▶ _WHAT YOU NEED TO DO_:
Please copy out each line of the listing that contains the word "serif".

▶ _AVAILABLE DATA_:
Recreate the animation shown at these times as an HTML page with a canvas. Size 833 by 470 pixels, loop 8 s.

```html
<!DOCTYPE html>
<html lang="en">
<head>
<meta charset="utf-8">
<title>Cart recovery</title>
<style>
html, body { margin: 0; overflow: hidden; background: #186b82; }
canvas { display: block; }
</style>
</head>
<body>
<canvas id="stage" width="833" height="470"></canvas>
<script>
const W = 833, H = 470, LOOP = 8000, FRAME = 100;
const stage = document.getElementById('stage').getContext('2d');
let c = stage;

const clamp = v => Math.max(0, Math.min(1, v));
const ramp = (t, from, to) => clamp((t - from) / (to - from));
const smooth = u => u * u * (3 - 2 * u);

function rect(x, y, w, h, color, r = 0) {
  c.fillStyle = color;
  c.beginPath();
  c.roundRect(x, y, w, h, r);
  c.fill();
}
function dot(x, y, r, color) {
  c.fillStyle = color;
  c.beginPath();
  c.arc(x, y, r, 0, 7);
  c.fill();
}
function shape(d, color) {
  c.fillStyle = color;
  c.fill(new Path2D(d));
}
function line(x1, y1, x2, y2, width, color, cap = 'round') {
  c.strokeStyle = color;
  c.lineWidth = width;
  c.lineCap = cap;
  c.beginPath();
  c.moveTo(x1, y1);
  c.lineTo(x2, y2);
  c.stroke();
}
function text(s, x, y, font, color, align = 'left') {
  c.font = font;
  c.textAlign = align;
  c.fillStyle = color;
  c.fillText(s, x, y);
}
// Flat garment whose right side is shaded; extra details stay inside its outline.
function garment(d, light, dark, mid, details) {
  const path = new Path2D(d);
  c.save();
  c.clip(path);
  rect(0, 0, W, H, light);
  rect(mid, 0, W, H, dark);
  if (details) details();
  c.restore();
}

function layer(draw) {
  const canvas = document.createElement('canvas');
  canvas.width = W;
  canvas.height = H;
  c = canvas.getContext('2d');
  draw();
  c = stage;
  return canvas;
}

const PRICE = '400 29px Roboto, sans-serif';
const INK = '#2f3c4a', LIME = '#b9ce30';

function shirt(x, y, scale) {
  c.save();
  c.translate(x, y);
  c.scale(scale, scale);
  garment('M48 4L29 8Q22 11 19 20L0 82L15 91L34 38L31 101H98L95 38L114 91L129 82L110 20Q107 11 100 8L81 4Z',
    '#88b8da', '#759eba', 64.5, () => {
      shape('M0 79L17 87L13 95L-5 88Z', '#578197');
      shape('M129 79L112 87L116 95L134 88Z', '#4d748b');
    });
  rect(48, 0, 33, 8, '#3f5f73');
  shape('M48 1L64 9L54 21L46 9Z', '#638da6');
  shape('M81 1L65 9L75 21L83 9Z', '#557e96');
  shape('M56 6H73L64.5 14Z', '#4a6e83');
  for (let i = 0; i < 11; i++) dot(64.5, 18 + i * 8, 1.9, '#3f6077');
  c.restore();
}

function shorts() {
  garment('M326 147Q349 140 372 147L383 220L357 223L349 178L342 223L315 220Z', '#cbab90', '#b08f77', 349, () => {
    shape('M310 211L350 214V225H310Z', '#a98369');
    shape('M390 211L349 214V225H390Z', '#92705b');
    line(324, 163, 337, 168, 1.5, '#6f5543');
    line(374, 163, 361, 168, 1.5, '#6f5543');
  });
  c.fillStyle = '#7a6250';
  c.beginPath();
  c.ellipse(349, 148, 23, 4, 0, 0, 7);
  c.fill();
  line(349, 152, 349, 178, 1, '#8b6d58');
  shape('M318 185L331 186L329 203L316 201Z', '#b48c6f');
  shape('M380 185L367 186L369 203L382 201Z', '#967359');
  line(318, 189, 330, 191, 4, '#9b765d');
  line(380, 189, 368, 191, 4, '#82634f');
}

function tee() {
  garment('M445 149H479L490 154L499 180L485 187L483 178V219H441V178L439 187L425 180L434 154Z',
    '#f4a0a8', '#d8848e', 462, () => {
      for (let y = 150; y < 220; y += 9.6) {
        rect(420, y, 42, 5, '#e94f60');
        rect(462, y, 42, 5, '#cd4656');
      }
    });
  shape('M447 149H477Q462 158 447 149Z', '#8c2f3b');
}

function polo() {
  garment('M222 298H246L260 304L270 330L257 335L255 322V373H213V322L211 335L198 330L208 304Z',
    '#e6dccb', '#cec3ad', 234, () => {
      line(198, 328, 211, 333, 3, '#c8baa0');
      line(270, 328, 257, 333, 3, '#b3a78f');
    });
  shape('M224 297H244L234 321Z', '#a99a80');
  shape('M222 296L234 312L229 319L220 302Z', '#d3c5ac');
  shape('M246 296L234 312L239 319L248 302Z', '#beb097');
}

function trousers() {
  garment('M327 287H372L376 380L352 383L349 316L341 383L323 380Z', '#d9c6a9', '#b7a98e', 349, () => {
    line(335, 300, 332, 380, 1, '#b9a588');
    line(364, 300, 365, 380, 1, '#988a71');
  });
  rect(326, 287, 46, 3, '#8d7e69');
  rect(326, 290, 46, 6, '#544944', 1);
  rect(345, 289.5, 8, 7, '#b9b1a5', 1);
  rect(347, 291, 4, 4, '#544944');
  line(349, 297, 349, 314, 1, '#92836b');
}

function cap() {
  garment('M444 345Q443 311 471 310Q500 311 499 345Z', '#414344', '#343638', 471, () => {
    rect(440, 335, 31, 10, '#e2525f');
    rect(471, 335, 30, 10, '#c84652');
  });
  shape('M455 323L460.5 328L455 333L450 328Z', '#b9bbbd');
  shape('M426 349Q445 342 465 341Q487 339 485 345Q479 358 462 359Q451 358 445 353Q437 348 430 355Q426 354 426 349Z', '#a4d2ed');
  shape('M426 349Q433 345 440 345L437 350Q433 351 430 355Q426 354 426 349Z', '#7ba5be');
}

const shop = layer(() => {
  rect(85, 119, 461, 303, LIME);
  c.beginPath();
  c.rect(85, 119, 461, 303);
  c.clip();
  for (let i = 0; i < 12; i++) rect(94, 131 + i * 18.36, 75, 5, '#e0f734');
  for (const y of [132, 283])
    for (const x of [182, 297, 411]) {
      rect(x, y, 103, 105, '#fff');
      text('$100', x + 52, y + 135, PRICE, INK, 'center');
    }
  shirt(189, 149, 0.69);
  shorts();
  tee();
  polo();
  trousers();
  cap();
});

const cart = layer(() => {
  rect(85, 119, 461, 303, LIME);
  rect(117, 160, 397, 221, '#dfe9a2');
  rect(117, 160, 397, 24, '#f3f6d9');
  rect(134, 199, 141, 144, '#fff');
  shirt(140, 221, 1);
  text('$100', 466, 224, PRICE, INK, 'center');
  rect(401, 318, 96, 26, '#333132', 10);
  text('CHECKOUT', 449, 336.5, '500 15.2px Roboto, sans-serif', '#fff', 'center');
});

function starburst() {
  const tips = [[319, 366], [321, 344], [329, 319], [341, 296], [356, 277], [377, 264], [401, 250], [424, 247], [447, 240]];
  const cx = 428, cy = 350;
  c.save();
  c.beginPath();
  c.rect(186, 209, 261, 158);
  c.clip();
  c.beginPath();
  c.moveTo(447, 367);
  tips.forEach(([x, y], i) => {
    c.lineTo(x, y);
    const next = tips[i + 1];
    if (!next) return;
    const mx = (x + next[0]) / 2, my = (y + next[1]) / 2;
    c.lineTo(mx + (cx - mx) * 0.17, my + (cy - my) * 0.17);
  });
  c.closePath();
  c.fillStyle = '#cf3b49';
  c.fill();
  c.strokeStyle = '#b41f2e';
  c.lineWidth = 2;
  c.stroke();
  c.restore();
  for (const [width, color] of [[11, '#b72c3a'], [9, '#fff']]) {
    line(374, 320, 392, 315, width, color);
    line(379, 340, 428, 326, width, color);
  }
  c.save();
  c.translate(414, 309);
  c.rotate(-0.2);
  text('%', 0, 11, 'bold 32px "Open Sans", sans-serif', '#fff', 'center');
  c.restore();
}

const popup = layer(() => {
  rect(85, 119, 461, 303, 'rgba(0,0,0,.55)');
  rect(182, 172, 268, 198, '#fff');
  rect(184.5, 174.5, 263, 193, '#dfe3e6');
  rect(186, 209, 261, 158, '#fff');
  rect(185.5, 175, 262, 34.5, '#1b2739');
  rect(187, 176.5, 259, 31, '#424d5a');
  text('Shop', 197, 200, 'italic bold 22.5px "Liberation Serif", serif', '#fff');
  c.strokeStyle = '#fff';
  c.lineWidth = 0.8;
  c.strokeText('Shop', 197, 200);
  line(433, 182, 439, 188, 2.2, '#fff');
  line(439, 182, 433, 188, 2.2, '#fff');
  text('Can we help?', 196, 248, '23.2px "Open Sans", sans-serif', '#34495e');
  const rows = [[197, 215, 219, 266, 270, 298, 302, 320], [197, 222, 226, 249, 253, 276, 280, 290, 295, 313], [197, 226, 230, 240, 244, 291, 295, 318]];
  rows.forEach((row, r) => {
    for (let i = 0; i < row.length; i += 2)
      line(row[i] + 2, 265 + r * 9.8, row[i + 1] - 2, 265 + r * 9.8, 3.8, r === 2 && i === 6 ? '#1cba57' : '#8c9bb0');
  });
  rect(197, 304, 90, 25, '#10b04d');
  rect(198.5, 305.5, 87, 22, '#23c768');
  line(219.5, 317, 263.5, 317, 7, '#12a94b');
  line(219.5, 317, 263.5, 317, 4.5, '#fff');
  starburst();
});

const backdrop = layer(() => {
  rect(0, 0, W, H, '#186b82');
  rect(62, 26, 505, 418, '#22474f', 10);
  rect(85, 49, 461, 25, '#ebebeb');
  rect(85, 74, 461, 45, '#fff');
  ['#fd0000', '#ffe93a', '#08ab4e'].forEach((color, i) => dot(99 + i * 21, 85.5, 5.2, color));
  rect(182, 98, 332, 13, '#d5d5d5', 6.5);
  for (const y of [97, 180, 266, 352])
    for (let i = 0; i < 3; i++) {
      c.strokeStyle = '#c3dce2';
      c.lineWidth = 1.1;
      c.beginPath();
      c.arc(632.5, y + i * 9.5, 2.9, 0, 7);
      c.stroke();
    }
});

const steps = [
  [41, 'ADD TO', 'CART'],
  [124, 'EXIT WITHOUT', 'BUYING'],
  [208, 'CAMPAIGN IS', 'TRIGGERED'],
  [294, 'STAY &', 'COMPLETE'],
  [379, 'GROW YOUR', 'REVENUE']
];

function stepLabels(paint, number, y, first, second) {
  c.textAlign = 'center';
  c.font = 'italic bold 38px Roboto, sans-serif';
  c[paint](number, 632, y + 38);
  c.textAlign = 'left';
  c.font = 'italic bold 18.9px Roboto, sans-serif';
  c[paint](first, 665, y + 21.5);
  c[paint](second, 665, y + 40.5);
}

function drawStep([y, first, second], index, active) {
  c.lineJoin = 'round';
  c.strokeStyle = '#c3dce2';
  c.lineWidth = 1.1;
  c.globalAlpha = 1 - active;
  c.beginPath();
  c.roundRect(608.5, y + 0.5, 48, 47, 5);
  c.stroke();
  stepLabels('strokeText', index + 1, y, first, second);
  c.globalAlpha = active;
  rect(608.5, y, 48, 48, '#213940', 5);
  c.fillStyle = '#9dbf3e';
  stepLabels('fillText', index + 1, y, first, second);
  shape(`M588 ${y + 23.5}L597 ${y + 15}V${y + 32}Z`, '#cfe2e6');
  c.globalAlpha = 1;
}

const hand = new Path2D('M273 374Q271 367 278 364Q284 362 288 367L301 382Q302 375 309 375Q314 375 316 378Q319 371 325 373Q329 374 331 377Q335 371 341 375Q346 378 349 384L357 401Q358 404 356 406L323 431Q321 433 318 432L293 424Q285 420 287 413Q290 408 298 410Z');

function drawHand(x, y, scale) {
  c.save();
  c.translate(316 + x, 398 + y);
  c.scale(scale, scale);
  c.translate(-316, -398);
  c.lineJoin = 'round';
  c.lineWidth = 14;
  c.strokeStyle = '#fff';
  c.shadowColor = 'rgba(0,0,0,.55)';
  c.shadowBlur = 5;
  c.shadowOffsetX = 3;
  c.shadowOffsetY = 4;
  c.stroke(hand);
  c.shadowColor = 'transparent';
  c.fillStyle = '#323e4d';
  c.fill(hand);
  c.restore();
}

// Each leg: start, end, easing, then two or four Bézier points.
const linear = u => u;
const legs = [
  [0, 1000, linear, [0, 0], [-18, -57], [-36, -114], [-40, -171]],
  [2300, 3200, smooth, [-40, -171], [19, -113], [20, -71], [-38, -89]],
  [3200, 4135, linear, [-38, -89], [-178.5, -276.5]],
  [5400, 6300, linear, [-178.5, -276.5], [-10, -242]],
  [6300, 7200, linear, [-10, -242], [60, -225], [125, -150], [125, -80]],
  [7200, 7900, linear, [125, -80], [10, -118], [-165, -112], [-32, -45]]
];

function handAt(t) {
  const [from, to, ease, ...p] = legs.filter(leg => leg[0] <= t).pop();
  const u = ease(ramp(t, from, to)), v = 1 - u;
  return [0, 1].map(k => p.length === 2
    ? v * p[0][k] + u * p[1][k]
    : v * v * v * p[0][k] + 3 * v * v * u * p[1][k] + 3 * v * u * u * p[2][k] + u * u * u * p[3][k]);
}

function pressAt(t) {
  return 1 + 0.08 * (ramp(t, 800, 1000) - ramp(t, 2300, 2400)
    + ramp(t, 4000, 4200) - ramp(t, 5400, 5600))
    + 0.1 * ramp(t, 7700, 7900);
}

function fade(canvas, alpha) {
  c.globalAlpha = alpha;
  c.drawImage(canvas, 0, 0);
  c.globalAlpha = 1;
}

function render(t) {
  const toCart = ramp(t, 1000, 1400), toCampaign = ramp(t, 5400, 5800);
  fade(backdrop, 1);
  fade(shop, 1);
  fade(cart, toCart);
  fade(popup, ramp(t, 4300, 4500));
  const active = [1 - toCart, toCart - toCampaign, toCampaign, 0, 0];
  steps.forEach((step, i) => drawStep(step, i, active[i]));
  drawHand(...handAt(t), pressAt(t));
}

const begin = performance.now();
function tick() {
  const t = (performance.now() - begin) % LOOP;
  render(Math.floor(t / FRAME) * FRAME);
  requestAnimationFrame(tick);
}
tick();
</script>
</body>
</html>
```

▶ _EXPECTED ANSWER_:
const PRICE = '400 29px Roboto, sans-serif';
  text('CHECKOUT', 449, 336.5, '500 15.2px Roboto, sans-serif', '#fff', 'center');
  text('%', 0, 11, 'bold 32px "Open Sans", sans-serif', '#fff', 'center');
  text('Shop', 197, 200, 'italic bold 22.5px "Liberation Serif", serif', '#fff');
  text('Can we help?', 196, 248, '23.2px "Open Sans", sans-serif', '#34495e');
  c.font = 'italic bold 38px Roboto, sans-serif';
  c.font = 'italic bold 18.9px Roboto, sans-serif';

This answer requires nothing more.